Drying Large Rounds - Preventing Splitting
Is it possible to dry these without problems? October 20, 2003
I have rounds that I need to dry without splitting, but I don't want to invent the wheel if I don't have to. The rounds will come from green ponderosa pine and will be 4-5 inches thick and up to 48 inches in diameter. Does anyone have hands-on experience with preserving rounds in PEG (Pentacryl)? Are there better ways?
(Sawing and Drying Forum)
I was told a long time ago that you couldn't treat wood discs that thick with PEG and get the process to work, and that you would have to soak the wood in the PEG solution for up to a year or more to assure enough penetration in the fresh wood cell walls (and even then not know if it was a long enough soak until the piece was dried without checking).
I am trying roughly the same thing, in cypress. The bowl turners use a dish soap and water solution when they turn bowls. Claim the bowls may dry out of shape, but rarely crack??
A dish soap solution does the trick. I have seen it myself. Have no idea how it would work for a huge round, but it's sure cheaper than PEG.
To dry rounds without splitting, you will have "to invent the wheel." There are ways to minimize the cracking, such as using PEG or other treatments. There are ways to hide the cracks, such as cutting into quarters and then gluing together after drying. However, there are no ways to stop shrinkage and the resultant cracks. Note that a turned bowl can shrink without cracking only because it is no longer a flat disc and even then it has to distort to dry.

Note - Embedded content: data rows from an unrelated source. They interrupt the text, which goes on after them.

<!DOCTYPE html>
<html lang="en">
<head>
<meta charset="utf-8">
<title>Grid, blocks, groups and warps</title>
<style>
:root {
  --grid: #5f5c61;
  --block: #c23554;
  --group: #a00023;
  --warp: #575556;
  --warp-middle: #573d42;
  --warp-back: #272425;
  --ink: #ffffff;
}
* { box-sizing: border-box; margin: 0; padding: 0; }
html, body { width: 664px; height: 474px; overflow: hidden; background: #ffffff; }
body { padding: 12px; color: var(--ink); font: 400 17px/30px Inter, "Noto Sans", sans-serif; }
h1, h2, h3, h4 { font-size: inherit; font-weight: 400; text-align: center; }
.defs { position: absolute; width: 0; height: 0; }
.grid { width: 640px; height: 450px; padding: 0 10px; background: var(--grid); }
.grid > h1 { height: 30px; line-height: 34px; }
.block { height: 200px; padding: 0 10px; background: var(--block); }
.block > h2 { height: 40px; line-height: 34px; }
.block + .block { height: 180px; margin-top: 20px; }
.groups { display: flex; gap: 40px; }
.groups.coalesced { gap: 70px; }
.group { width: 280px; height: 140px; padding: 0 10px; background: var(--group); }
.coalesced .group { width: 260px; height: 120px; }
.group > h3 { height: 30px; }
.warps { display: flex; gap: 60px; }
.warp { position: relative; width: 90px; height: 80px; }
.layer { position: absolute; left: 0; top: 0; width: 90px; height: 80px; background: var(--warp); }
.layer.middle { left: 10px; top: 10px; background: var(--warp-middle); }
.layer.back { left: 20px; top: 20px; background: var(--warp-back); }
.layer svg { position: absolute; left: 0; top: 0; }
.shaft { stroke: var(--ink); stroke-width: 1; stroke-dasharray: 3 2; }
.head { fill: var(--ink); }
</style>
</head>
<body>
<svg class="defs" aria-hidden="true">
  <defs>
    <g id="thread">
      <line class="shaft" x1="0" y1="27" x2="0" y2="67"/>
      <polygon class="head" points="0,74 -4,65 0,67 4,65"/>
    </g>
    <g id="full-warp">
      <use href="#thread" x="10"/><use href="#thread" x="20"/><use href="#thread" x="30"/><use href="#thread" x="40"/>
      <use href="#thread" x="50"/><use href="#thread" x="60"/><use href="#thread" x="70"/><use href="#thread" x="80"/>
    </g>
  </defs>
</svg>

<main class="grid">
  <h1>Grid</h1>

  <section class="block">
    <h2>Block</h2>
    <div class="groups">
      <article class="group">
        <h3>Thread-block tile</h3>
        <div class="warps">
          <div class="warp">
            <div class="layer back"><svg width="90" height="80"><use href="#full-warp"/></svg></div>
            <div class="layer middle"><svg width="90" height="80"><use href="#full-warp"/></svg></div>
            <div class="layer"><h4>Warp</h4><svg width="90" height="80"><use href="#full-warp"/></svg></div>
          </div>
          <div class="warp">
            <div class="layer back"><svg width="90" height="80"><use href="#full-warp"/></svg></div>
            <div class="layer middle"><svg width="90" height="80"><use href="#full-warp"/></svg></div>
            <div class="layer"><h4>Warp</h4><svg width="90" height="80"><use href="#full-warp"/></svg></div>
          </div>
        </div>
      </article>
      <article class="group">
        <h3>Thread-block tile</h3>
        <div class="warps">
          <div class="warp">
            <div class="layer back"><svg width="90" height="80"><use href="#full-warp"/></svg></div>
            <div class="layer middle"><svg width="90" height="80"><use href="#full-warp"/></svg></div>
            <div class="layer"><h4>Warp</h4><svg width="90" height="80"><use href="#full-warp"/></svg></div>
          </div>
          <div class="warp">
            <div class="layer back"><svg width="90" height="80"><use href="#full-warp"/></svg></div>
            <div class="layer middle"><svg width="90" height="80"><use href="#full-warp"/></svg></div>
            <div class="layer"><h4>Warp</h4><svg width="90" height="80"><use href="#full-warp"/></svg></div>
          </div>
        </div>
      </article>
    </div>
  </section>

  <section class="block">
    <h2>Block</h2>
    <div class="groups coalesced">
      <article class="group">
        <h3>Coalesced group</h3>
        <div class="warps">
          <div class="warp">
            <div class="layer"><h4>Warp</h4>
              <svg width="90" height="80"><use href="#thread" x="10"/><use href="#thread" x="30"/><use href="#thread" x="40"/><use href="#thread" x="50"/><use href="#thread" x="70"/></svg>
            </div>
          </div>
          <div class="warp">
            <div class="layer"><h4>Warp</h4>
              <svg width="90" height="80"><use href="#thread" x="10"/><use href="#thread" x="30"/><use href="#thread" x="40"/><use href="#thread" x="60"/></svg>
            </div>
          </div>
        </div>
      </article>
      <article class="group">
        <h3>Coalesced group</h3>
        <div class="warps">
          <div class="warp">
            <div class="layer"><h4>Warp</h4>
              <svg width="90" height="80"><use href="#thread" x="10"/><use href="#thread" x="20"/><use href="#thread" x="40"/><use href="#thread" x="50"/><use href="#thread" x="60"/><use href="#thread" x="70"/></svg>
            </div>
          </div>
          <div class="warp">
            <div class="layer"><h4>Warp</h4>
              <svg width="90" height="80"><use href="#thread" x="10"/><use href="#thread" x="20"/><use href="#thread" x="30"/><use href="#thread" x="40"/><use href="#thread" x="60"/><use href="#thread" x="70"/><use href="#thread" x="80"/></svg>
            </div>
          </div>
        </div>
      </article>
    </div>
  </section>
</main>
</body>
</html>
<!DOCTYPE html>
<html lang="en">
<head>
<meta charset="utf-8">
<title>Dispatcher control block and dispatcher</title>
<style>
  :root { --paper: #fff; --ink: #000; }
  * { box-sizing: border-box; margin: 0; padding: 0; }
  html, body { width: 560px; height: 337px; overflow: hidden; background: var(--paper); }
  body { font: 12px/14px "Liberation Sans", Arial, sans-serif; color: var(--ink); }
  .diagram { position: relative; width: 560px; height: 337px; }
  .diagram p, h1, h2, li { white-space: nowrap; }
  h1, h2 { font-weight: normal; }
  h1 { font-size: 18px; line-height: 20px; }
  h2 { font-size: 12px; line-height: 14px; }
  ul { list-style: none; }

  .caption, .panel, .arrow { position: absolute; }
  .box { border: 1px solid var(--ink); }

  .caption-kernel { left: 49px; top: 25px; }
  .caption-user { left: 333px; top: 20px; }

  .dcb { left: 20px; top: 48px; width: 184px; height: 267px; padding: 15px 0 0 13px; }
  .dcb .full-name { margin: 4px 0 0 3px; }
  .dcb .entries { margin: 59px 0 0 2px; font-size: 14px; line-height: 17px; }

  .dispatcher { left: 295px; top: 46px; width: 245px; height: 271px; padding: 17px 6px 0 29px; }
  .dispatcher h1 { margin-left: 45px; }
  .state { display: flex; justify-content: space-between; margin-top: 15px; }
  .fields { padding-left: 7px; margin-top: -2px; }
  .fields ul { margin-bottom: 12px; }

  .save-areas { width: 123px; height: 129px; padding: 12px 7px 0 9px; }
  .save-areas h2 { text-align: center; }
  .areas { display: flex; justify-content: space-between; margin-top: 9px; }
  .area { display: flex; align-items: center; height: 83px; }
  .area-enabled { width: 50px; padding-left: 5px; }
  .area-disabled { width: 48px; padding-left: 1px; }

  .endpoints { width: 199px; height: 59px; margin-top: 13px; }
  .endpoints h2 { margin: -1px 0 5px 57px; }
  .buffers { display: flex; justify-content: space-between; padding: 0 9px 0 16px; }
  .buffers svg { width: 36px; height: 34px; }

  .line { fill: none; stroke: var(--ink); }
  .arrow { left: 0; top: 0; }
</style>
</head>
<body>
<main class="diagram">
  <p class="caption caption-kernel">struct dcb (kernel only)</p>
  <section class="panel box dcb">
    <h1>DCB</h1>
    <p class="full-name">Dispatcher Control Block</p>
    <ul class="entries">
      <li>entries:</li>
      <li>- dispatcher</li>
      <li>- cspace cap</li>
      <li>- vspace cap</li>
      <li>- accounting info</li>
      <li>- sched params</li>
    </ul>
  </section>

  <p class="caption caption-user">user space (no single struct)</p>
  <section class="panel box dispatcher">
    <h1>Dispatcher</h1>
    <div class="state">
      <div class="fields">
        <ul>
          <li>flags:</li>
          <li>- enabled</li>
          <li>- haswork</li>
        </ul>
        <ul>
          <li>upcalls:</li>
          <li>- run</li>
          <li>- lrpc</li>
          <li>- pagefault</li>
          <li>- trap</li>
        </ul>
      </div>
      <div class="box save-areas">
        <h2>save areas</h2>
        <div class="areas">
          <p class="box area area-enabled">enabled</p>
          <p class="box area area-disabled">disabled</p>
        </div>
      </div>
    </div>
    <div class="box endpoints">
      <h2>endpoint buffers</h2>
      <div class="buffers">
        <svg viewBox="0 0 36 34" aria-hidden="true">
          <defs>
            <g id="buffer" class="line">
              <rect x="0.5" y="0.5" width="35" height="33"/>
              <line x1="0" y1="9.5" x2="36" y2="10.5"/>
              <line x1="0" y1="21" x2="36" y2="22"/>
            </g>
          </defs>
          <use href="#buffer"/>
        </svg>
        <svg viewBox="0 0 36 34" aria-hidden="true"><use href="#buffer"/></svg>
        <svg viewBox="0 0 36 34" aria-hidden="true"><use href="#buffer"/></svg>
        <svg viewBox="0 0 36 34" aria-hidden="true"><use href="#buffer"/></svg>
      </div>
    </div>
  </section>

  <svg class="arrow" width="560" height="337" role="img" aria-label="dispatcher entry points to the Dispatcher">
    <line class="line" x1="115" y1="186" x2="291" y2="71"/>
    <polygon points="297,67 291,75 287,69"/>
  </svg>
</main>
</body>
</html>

All the treatments such as dish soap and water or PEG just prolong the drying process. It does not stop the process nor does it stop the cracking or distorting.
I have tried the soap on pieces 1 1/2 thick, rough turned bowls, and it did not work for me. Thin bowls do work.

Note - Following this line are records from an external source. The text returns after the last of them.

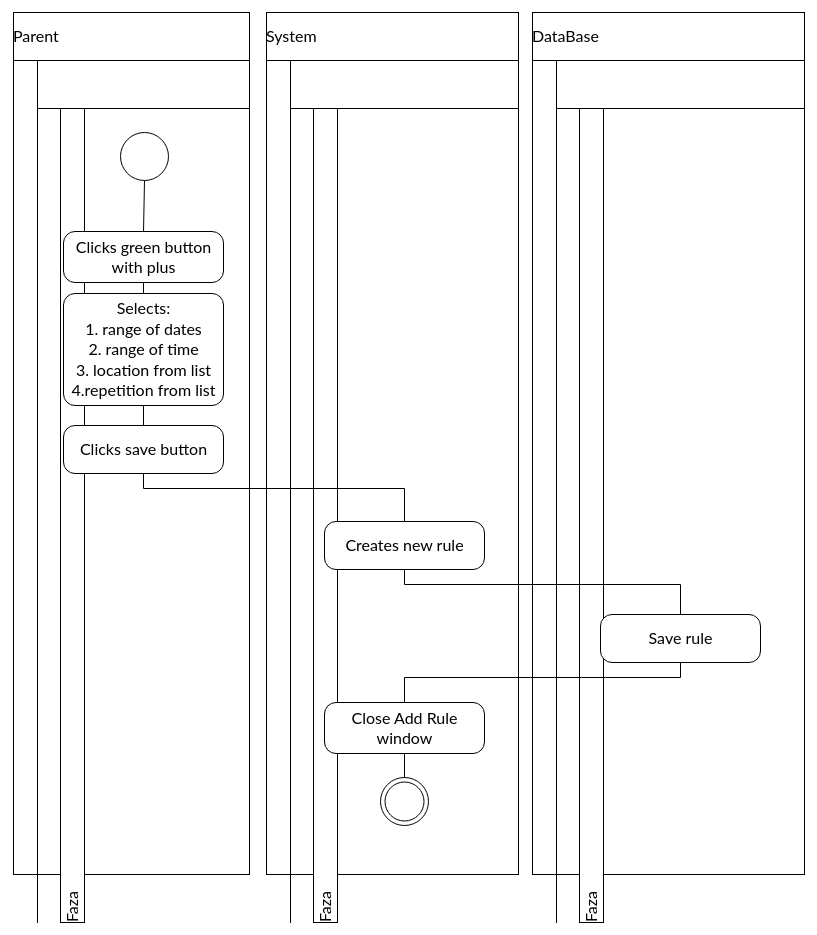
<!DOCTYPE html>
<html lang="en">
<head>
<meta charset="utf-8">
<title>Add rule activity diagram</title>
<style>
:root { --ink: #000; --paper: #fff; --line: 1px solid var(--ink); }
* { box-sizing: border-box; margin: 0; padding: 0; }
html, body { width: 817px; height: 935px; overflow: hidden; background: var(--paper); }
body { position: relative; font: 16px/20.4px Lato, "Open Sans", sans-serif; color: var(--ink); }
.lanes { display: grid; grid-template-columns: 237px 253px 273px; column-gap: 16px; padding: 12px 0 0 13px; }
.lane { display: grid; grid-template: 48px 48px 1fr / 23px 1fr; height: 863px; border: var(--line); }
.lane:last-child { margin-left: -3px; margin-right: 3px; width: 273px; }
.lane-title { grid-column: 1 / 3; display: flex; align-items: center; margin-left: -1px; border-bottom: var(--line); font-size: 16px; font-weight: 400; }
.lane-rail { grid-row: 2 / 4; }
.lane-subtitle { border-left: var(--line); border-bottom: var(--line); }
.lane-body { grid-column: 2; border-left: var(--line); padding-left: 22px; }
.phase { display: flex; justify-content: center; align-items: flex-end; width: 25px; height: 815px; margin-top: -1px; border: var(--line); background: var(--paper); }
.phase span { writing-mode: vertical-rl; transform: rotate(180deg); }
.flow { position: absolute; left: 0; top: 0; fill: none; stroke: var(--ink); stroke-width: 1; }
.flow circle { fill: var(--paper); }
.step { position: absolute; display: flex; align-items: center; justify-content: center; width: 161px; border: var(--line); border-radius: 12px; background: var(--paper); text-align: center; white-space: nowrap; }
.open-form { left: 63px; top: 231px; height: 52px; }
.select-values { left: 63px; top: 293px; height: 113px; }
.click-save { left: 63px; top: 425px; height: 49px; }
.create-rule { left: 324px; top: 521px; height: 49px; }
.save-rule { left: 600px; top: 614px; height: 49px; }
.close-window { left: 324px; top: 702px; height: 52px; }
</style>
</head>
<body>
<main class="lanes">
  <section class="lane">
    <h2 class="lane-title">Parent</h2>
    <div class="lane-rail"></div>
    <div class="lane-subtitle"></div>
    <div class="lane-body"><div class="phase"><span>Faza</span></div></div>
  </section>
  <section class="lane">
    <h2 class="lane-title">System</h2>
    <div class="lane-rail"></div>
    <div class="lane-subtitle"></div>
    <div class="lane-body"><div class="phase"><span>Faza</span></div></div>
  </section>
  <section class="lane">
    <h2 class="lane-title">DataBase</h2>
    <div class="lane-rail"></div>
    <div class="lane-subtitle"></div>
    <div class="lane-body"><div class="phase"><span>Faza</span></div></div>
  </section>
</main>
<svg class="flow" width="817" height="935" viewBox="0 0 817 935" aria-hidden="true">
  <g class="connectors">
    <path d="M144.5 180L143.5 232"/>
    <path d="M143.5 282V294"/>
    <path d="M143.5 405V426"/>
    <path d="M143.5 473V488.5H404.5V522"/>
    <path d="M404.5 569V584.5H680.5V615"/>
    <path d="M680.5 662V677.5H404.5V703"/>
    <path d="M404.5 753V778"/>
  </g>
  <circle class="start" cx="144.5" cy="156.5" r="24"/>
  <g class="end">
    <circle cx="404.5" cy="801.5" r="24"/>
    <circle cx="404.5" cy="801.5" r="19.5"/>
  </g>
</svg>
<div class="step open-form"><p>Clicks green button<br>with plus</p></div>
<div class="step select-values"><p>Selects:<br>1. range of dates<br>2. range of time<br>3. location from list<br>4.repetition from list</p></div>
<div class="step click-save"><p>Clicks save button</p></div>
<div class="step create-rule"><p>Creates new rule</p></div>
<div class="step save-rule"><p>Save rule</p></div>
<div class="step close-window"><p>Close Add Rule<br>window</p></div>
</body>
</html>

We have had success with preventing log slices from cracking by drilling a hole in the pith of the heart. It allows the wood to shrink with some relief in the center. I know this will not work for turning blanks but if you are just trying to save the round it should.
Is this hole about right?
Dry several disks and put a kerf (bark to pith) in each one in a different location. Then when dry, use one of the disks for a source of pie-shaped pieces; from the main disks, cut out any splits (use a piece shape) and put a new piece from the special disk into the hole.
Gene Wengert, forum technical advisor
To preserve (hardwood) discs I am doing the following: first cut them at about a 70 degree angle to the heart so the annual rings are not completely concentric. Then I seal them almost completely leaving the centermost rings unsealed. Slow dry, removing a little of the sealer from the center out occasionally. Sometimes you will get more small checks, but fewer monster checks. Also, wood should be seasoned on the log at least one year.
Did you know that disks can also be buried in fresh manure for a few months and will dry out without much cracking?
Gene Wengert, forum technical advisor
The comments below were added after this Forum discussion was archived as a Knowledge Base article (add your comment).
Comment from contributor R:
I attended a Woodworkers Show that featured Steve Russel, woodturner. He has been doing extensive testing to reduce spitting of green turnings. He boils his initially turned bowl stock for one hour per inch of thickness. Note: this means the water has to get to a rolling boil again with the wood in the water before the clock starts. He, along with multiple other woodturners, has reduced stock splitting by as much as 50%. The boiling water heats the lignum to allow it to realign to the existing shape of the reduced stock, thereby reducing internal stresses along with assisting the drying process.